The report found that the website knowingly facilitated criminal sex trafficking of vulnerable women and young girls and then covered up evidence of these crimes in order to increase its own profits.

Portman, founder and co-chair of the Senate Caucus to End Human Trafficking, is well-known for his work on the issue. He authored five federal anti-trafficking laws signed by President Barack Obama.

Democrat Sherrod Brown has also authored legislation addressing the issue.

His office said Brown’s bill, the Abolish Human Trafficking Act, enhances and expands the Justice for Victims of Trafficking Act, a 2015 law that increased the resources and tools available for combatting human trafficking in the United States.

“We’ve seen the devastating effects that human trafficking has on communities in Ohio and across the country,” Brown said of the legislation, introduced last week. “We must do more to protect Ohioans from the most heinous of crimes and to provide justice, restitution, and healing for trafficking survivors.”

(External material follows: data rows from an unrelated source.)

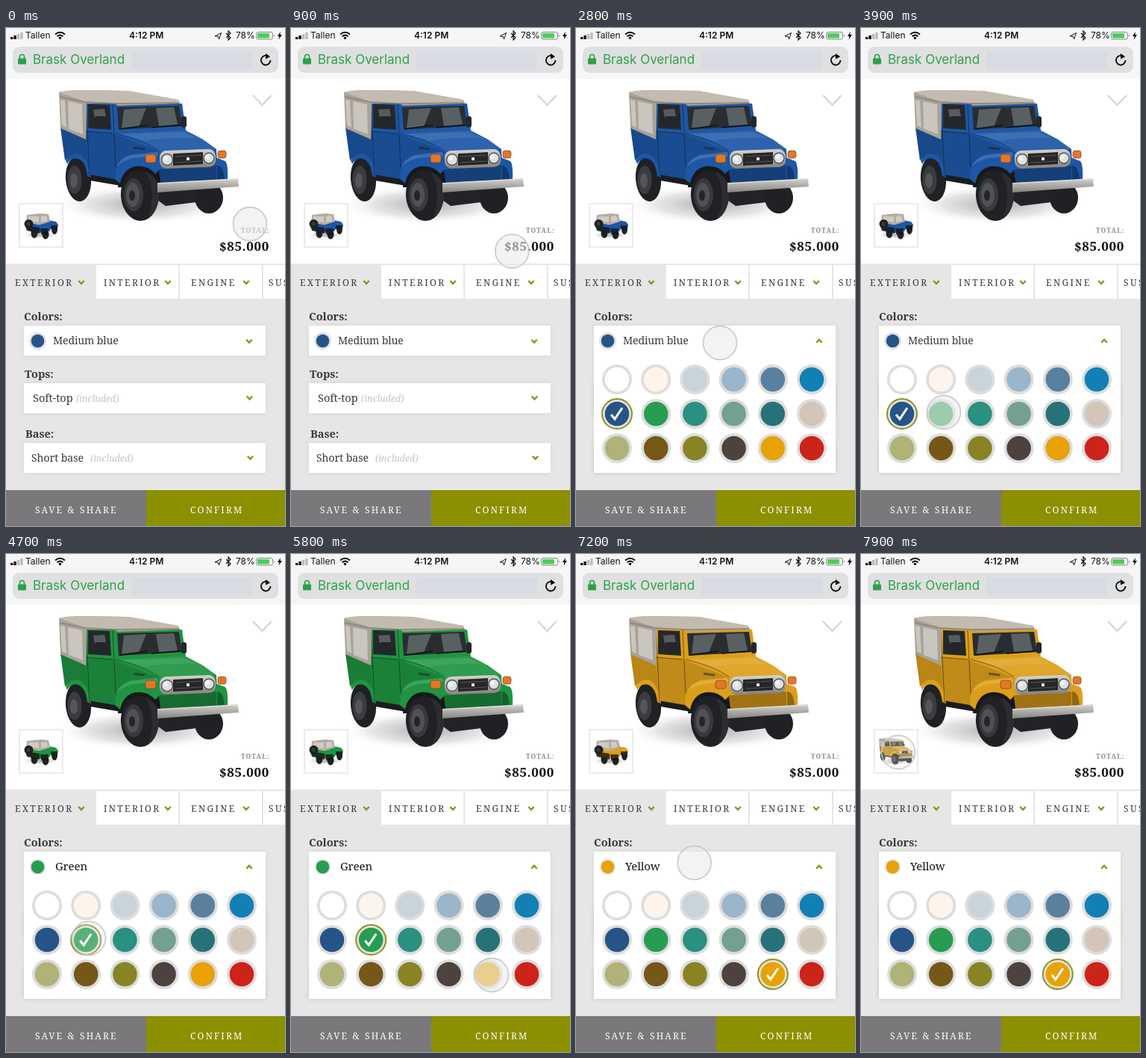
Animation of 374x666 px, one loop 8000 ms. Source, as an HTML page:

```html
<!DOCTYPE html>
<html lang="en">
<head>
<meta charset="utf-8">
<title>Car configurator</title>
<style>
  html, body { margin: 0; width: 100%; height: 100%; overflow: hidden; background: #e6e6e6; }
  svg { display: block; width: 374px; height: 666px; }
  text { font-family: "Noto Serif", serif; fill: #383838; font-size: 14px; white-space: pre; }
  .ui { font-family: Inter, Roboto, sans-serif; font-size: 12px; fill: #111; }
  .tab { font-size: 12px; letter-spacing: 2.4px; }
  .label { font-size: 14.5px; font-weight: 700; }
  .note { font-size: 12.4px; font-style: italic; fill: #c2c2c2; }
  .foot { font-size: 12px; letter-spacing: 2.2px; fill: #fff; }
  .box { fill: #fff; filter: drop-shadow(0 0 3px #00000012); }
  .arrow { fill: none; stroke: #8d9220; stroke-width: 2.4; }
  .body { fill: currentColor; }
  .tire { fill: #202124; }
</style>
</head>
<body>
<svg viewBox="0 0 374 666" xmlns="http://www.w3.org/2000/svg">
  <defs>
    <radialGradient id="ground">
      <stop offset="0" stop-color="#888" stop-opacity=".7"/>
      <stop offset=".6" stop-color="#bbb" stop-opacity=".4"/>
      <stop offset="1" stop-color="#fff" stop-opacity="0"/>
    </radialGradient>
    <linearGradient id="chrome" x2="0" y2="1">
      <stop offset="0" stop-color="#d5d3cf"/><stop offset="1" stop-color="#85847f"/>
    </linearGradient>
    <clipPath id="panelClip"><rect id="panelMask" x="24" y="398" width="324" height="40"/></clipPath>

    <g id="carFront">
      <ellipse cx="182" cy="236" rx="118" ry="27" fill="url(#ground)"/>
      <path d="M104 192L155 200L200 228L214 238L255 233L284 203L200 188Z" fill="#222326"/>
      <g class="tire">
        <ellipse cx="272" cy="227" rx="19" ry="21"/>
        <ellipse cx="97" cy="202" rx="17" ry="30" transform="rotate(-5 97 202)"/>
      </g>
      <ellipse cx="92" cy="203" rx="9.500" ry="19" fill="#3b3c3f"/>
      <ellipse cx="91" cy="204" rx="5" ry="10" fill="#55565a"/>

      <!-- body shell -->
      <path class="body" d="M73 133L107 147L108 99L143 101L236 101L241 137L264 149L282 162L284 204L206 208L198 188L152 206L112 200Q108 170 84 173L79 177Z"/>
      <path d="M73 133L107 147L112 200Q108 170 84 173L79 177Z" fill="#000" opacity=".16"/>
      <path d="M107 138L143 141L205 165L205 182L152 206L112 200Z" fill="#000" opacity=".13"/>
      <path d="M147 141L241 137L264 149L281 162L205 165Q180 149 147 141Z" fill="#fff" opacity=".07"/>
      <path d="M153 142L237 139L255 147Q210 146 185 151Z" fill="#fff" opacity=".08"/>
      <path d="M111 196L152 203L154 211L113 204Z" fill="#1b1c1e"/>
      <path d="M150 213Q150 183 176 182L204 184L208 214Z" fill="#17181a"/>

      <!-- fenders -->
      <path class="body" d="M146 202Q146 176 166 169L203 165L207 188L200 195Q190 183 174 185Q157 188 153 208Z"/>
      <path d="M148 186Q152 175 167 170L203 166L204 171L170 174Q156 177 148 186Z" fill="#fff" opacity=".14"/>
      <path class="body" d="M80 177Q88 165 99 169Q111 175 114 200L109 198Q107 179 97 175Q88 172 82 182Z"/>
      <path class="body" d="M281 173L294 178Q298 183 297 203L283 205Z"/>
      <path d="M283 184Q292 184 293 204L283 205Z" fill="#000" opacity=".35"/>
      <path d="M205 189L282 184V205L205 209Z" fill="#000" opacity=".28"/>
      <path d="M107 100L112 199M143 102L147 186M107 138L143 141M147 141Q183 149 205 164" fill="none" stroke="#111" stroke-opacity=".5"/>
      <path d="M171 160L186 162" stroke="#222" stroke-width="3" opacity=".55"/>

      <!-- windows -->
      <path d="M110 102L139 103L141 136L110 134Z" fill="#25282b"/>
      <path d="M117 109L132 108L137 133L121 132Z" fill="#565c5e"/>
      <path d="M149 106L232 104L236 131L151 136Z" fill="#292d30"/>
      <path d="M158 109L188 107L178 132L155 134ZM201 107L225 106L230 129L205 131Z" fill="#596062"/>
      <path d="M153 135L190 130M195 133L234 130" stroke="#111" stroke-width="1.500"/>

      <!-- canvas top -->
      <path d="M71 86Q80 83 104 83L164 84L231 96L233 101L150 104L146 101L108 101L107 149L73 134Z" fill="#aaa297"/>
      <path d="M71 86Q82 83 108 83L164 84L231 96L233 100L147 101L105 98Z" fill="#c3bbaf"/>
      <path d="M73 96L79 97L81 133L75 130ZM83 98L102 102L103 142L84 135Z" fill="#c9c5bf"/>
      <path d="M72 92L106 99L147 101L232 100" fill="none" stroke="#8b8378" stroke-width="1.300"/>
      <g fill="#24262a"><rect x="119" y="118" width="20" height="16" rx="3"/><rect x="235" y="118" width="7" height="15" rx="3"/></g>

      <!-- grille and lamps -->
      <rect x="206" y="163" width="75" height="24" rx="9" fill="url(#chrome)" transform="rotate(-2 243 175)"/>
      <path d="M224 168L264 166V182L224 184Z" fill="#272727"/>
      <path d="M227 172L262 170M227 180L262 178" stroke="#555"/>
      <rect x="242" y="173" width="4" height="4" fill="#ddd"/>
      <g fill="#dce2e4" stroke="#55575a" stroke-width="1.500"><circle cx="216" cy="176" r="7.500"/><circle cx="272" cy="174" r="7"/></g>
      <g fill="#f1f3f3"><circle cx="214" cy="174" r="3"/><circle cx="270" cy="172" r="3"/></g>
      <g fill="#e47725" stroke="#6b4630" stroke-width=".7"><rect x="187" y="169" width="14" height="11" rx="3"/><rect x="284" y="164" width="11" height="10" rx="3"/></g>

      <!-- front wheel and bumper -->
      <ellipse class="tire" cx="179" cy="224" rx="25" ry="34" transform="rotate(-5 179 224)"/>
      <path d="M187 192Q208 200 205 228Q202 248 190 254Q203 220 187 192Z" fill="#2c2d30"/>
      <ellipse cx="171" cy="223" rx="13" ry="22" fill="#38393c"/>
      <ellipse cx="170" cy="223" rx="9" ry="16" fill="#505156"/>
      <ellipse cx="169" cy="224" rx="4" ry="7" fill="#242528"/>
      <path d="M203 207L311 201L312 212L203 220Z" fill="url(#chrome)"/>
      <path d="M203 208L311 202" stroke="#e5e3df"/>
    </g>

    <g id="carRear">
      <ellipse cx="46" cy="277" rx="25" ry="5" fill="url(#ground)"/>
      <g class="tire"><ellipse cx="38" cy="274" rx="4.500" ry="7"/><ellipse cx="53" cy="276" rx="4.500" ry="6.500"/><ellipse cx="65" cy="269" rx="4" ry="7"/></g>
      <path class="body" d="M26 260L45 263L57 257L67 259L70 263L69 268L61 267L58 272L45 274L28 270Z"/>
      <path d="M26 264L45 267V275L28 271ZM46 268L57 268L56 276L47 276ZM60 264L69 264V268L60 269Z" fill="#151515" opacity=".8"/>
      <path d="M28 250L46 248L57 249L59 259L46 263L27 260Z" fill="#b5aca0"/>
      <path d="M30 252L44 252L44 260L30 258ZM47 252L54 251L56 258L47 260Z" fill="#d0cbc3"/>
      <circle class="tire" cx="30.500" cy="262" r="6"/><circle cx="30" cy="262" r="2.500" fill="#3a3a3a"/>
    </g>
  </defs>

  <rect width="374" height="666" fill="#e6e6e6"/>

  <!-- browser header -->
  <rect width="374" height="68" fill="#f6f6f6"/>
  <path d="M6 12h3.400v3H6zM10.400 10h3.400v5h-3.400z" fill="#111"/>
  <path d="M14.800 8h3.400v7h-3.400zM19.200 6h3.400v9h-3.400z" fill="#bbb"/>
  <text class="ui" x="26" y="14">Tallen</text>
  <path d="M66 8.500Q72.500 3 79 8.500M68.500 11.300Q72.500 8 76.500 11.300" fill="none" stroke="#111" stroke-width="2"/>
  <path d="M70.300 13Q72.500 11 74.700 13L72.500 15.500Z"/>
  <text class="ui" x="165" y="14" font-weight="600">4:12 PM</text>
  <path d="M280 11L288.500 6.500L285.500 15L284.300 11.200Z" fill="none" stroke="#111"/>
  <path d="M295 7L301 13L298 16V4L301 7L295 13" fill="none" stroke="#111" stroke-width="1.200"/>
  <text class="ui" x="308" y="14">78%</text>
  <rect x="335.500" y="5.500" width="22" height="9.500" rx="2.500" fill="none" stroke="#888"/>
  <rect x="337" y="7" width="16" height="6.500" rx="1" fill="#4cce5c"/>
  <path d="M359 8.500Q361 10 359 12Z" fill="#888"/>
  <path d="M368 5L364 11H366.500L365.500 15.500L370 9H367.300Z"/>
  <rect x="9" y="25" width="356" height="35" rx="9" fill="#dfe0e1"/>
  <rect x="168" y="31" width="162" height="24" fill="#d8dbe1"/>
  <rect x="16" y="40.500" width="11" height="8" rx="1" fill="#2ca148"/>
  <path d="M18.500 41V38.500a3 3 0 0 1 6 0V41" fill="none" stroke="#2ca148" stroke-width="1.700"/>
  <text class="ui" x="36" y="48" style="font-size:17px;fill:#2fa14b">Brask Overland</text>
  <path d="M352.500 38.500A6.300 6.300 0 1 0 354.500 43" fill="none" stroke="#111" stroke-width="1.900"/>
  <path d="M348 34L354 38.500L348 41.500Z"/>

  <!-- vehicle preview -->
  <rect y="68" width="374" height="247" fill="#fff"/>
  <path d="M331 90L343.500 103L356 90" fill="none" stroke="#d2d2d2" stroke-width="2"/>
  <g id="cars">
    <use href="#carFront"/>
    <rect x="18" y="235" width="58" height="58" fill="#fff" stroke="#ebebeb" stroke-width="2"/>
    <use id="thumbRear" href="#carRear"/>
    <use id="thumbFront" href="#carFront" transform="translate(10 230) scale(.2)"/>
  </g>
  <text x="315" y="274" style="font-size:8.500px;letter-spacing:1.200px;font-weight:700;fill:#8a8a8a">TOTAL:</text>
  <text x="286" y="298" style="font-size:17px;letter-spacing:.7px;font-weight:700;fill:#111">$85.000</text>

  <!-- tabs -->
  <path d="M121 317H231V362H121ZM233 317H343V362H233ZM345 317H374V362H345Z" fill="#fff"/>
  <text class="tab" x="12" y="345">EXTERIOR</text>
  <text class="tab" x="131" y="345">INTERIOR</text>
  <text class="tab" x="248" y="345">ENGINE</text>
  <text class="tab" x="352" y="345">SUS</text>

  <!-- options -->
  <text class="label" x="24" y="391">Colors:</text>
  <text class="label" x="25" y="468">Tops:</text>
  <text class="label" x="26" y="548">Base:</text>
  <rect class="box" x="24" y="475" width="324" height="40"/>
  <rect class="box" x="24" y="555" width="324" height="40"/>
  <text x="36" y="500" style="font-size:14.500px">Soft-top</text><text class="note" x="94" y="500">(included)</text>
  <text x="34" y="580">Short base</text><text class="note" x="113" y="580">(included)</text>
  <g id="arrows"></g>

  <rect id="panel" class="box" x="24" y="398" width="324" height="40"/>
  <circle id="chosenRing" cx="42.500" cy="418.500" fill="#dfe2e5"/>
  <circle id="chosenDot" cx="42.500" cy="418.500" r="8.800"/>
  <text id="chosenName" y="423"></text>
  <path id="panelArrow" class="arrow"/>
  <g clip-path="url(#panelClip)"><g id="swatches"></g></g>

  <!-- footer -->
  <rect y="618" width="188" height="48" fill="#7b787b"/>
  <rect x="188" y="618" width="186" height="48" fill="#8b9000"/>
  <text class="foot" x="39" y="649">SAVE &amp; SHARE</text>
  <text class="foot" x="247" y="649">CONFIRM</text>

  <circle id="cursor" r="22.500" fill="#ebebeb" stroke="#c6c6c6" stroke-opacity=".85" stroke-width="1.800"/>
</svg>
<script>
const LOOP = 8000;
const $ = id => document.getElementById(id);
const set = (el, attrs) => { for (const k in attrs) el.setAttribute(k, attrs[k]); };
const make = (parent, tag, attrs) => {
  const el = document.createElementNS("http://www.w3.org/2000/svg", tag);
  set(el, attrs);
  return parent.appendChild(el);
};
const mix = (a, b, p) => a + (b - a) * p;
const ramp = (t, start, end) => Math.min(1, Math.max(0, (t - start) / (end - start)));
const ease = p => p < .5 ? 4 * p ** 3 : 1 - (2 - 2 * p) ** 3 / 2;
const chevron = (x, y, h = 2) => `M${x - 3.7} ${y - h}L${x} ${y + h}L${x + 3.7} ${y - h}`;

const palette = ["#fff", "#fdf5eb", "#c8d4da", "#9bb5ca", "#5a809f", "#1280b5",
  "#265487", "#289c50", "#2a9080", "#74a18f", "#277278", "#d3c5b8",
  "#b0b278", "#755718", "#888424", "#4c423e", "#e8a208", "#cc2418"];
const choices = [
  { at: 0, swatch: 6, name: "Medium blue", x: 63, size: 14, ring: 11.5, ink: "#383838", paint: [29, 87, 166] },
  { at: 4250, swatch: 7, name: "Green", x: 66, size: 15, ring: 10.5, ink: "#111", paint: [31, 148, 66] },
  { at: 6200, swatch: 16, name: "Yellow", x: 66, size: 15, ring: 10.5, ink: "#111", paint: [220, 159, 27] }
];
const moves = [
  { start: 400, end: 1700, to: [193, 421] },
  { start: 2900, end: 3800, to: [111, 514] },
  { start: 5000, end: 5700, to: [269, 563] },
  { start: 6800, end: 7600, to: [50, 265] }
];
const presses = [[2000, 2300], [4100, 4900], [6050, 6700], [7680, 8000]];

for (const [x, y] of [[101, 340], [217, 340], [322, 340], [326.5, 494.5], [327.5, 574.5]])
  make($("arrows"), "path", { class: "arrow", d: chevron(x, y) });

const position = i => [55 + i % 6 * 52.2, 470 + Math.floor(i / 6) * 46];
const rings = palette.map((fill, i) => {
  const [cx, cy] = position(i);
  const ring = make($("swatches"), "circle", { cx, cy, r: 20 });
  make($("swatches"), "circle", { cx, cy, r: 16.3, fill });
  return ring;
});
const check = make($("swatches"), "path",
  { d: "M-8 1L-3 7L7 -8", fill: "none", stroke: "#fff", "stroke-width": 3 });

function drawCursor(t) {
  let pos = [327, 262];
  for (const m of moves) {
    const p = ease(ramp(t, m.start, m.end));
    pos = pos.map((v, i) => mix(v, m.to[i], p));
  }
  const press = Math.max(...presses.map(([a, b]) => Math.min(ramp(t, a, a + 120), 1 - ramp(t, b, b + 120))));
  set($("cursor"), { cx: pos[0], cy: pos[1], "fill-opacity": mix(.6, .25, press) });
}

function drawChoice(t) {
  const n = choices.findLastIndex(c => t >= c.at);
  const choice = choices[n];
  const before = choices[Math.max(0, n - 1)].paint;
  const fade = ramp(t, choice.at, choice.at + 220);
  $("cars").style.color = `rgb(${choice.paint.map((v, i) => Math.round(mix(before[i], v, fade)))})`;

  set($("chosenRing"), { r: choice.ring });
  set($("chosenDot"), { fill: palette[choice.swatch] });
  set($("chosenName"), { x: choice.x, style: `font-size:${choice.size}px;letter-spacing:-.1px;fill:${choice.ink}` });
  $("chosenName").textContent = choice.name;
  rings.forEach((ring, i) => set(ring, i === choice.swatch
    ? { fill: "#e3e3dc", stroke: "#8b9020", "stroke-width": 2 }
    : { fill: "#ddd", stroke: "none" }));
  set(check, { transform: `translate(${position(choice.swatch)})` });
}

function drawPanel(t) {
  const open = ease(ramp(t, 2250, 2650));
  const height = mix(40, 197, open);
  set($("panel"), { height });
  set($("panelMask"), { height });
  set($("swatches"), { opacity: ramp(t, 2450, 2800) });
  set($("panelArrow"), { d: chevron(326, 418.7, mix(2, -2, open)) });
}

function render(t) {
  drawPanel(t);
  drawChoice(t);
  drawCursor(t);
  const swap = ramp(t, 7700, 7880);
  set($("thumbRear"), { opacity: 1 - swap });
  set($("thumbFront"), { opacity: swap });
}

const began = performance.now();
function tick() {
  render((performance.now() - began) % LOOP);
  requestAnimationFrame(tick);
}
tick();
</script>
</body>
</html>
```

His office said the bill would support funding for victims’ services and law enforcement, authorize key Trafficking Victims Protection Act programs, empower victims in the fight against trafficking, help law enforcement fight human traffickers, increase awareness and prevention and enhance reporting on human trafficking crimes.

Brown’s office said the legislation includes a provision based on a bill the senator introduced earlier this year, which would create a Human Trafficking Coordinator in each of the country’s federal judicial districts and a National Human Trafficking Coordinator at the Department of Justice to help the Department better coordinate its efforts to prevent and prosecute human trafficking cases.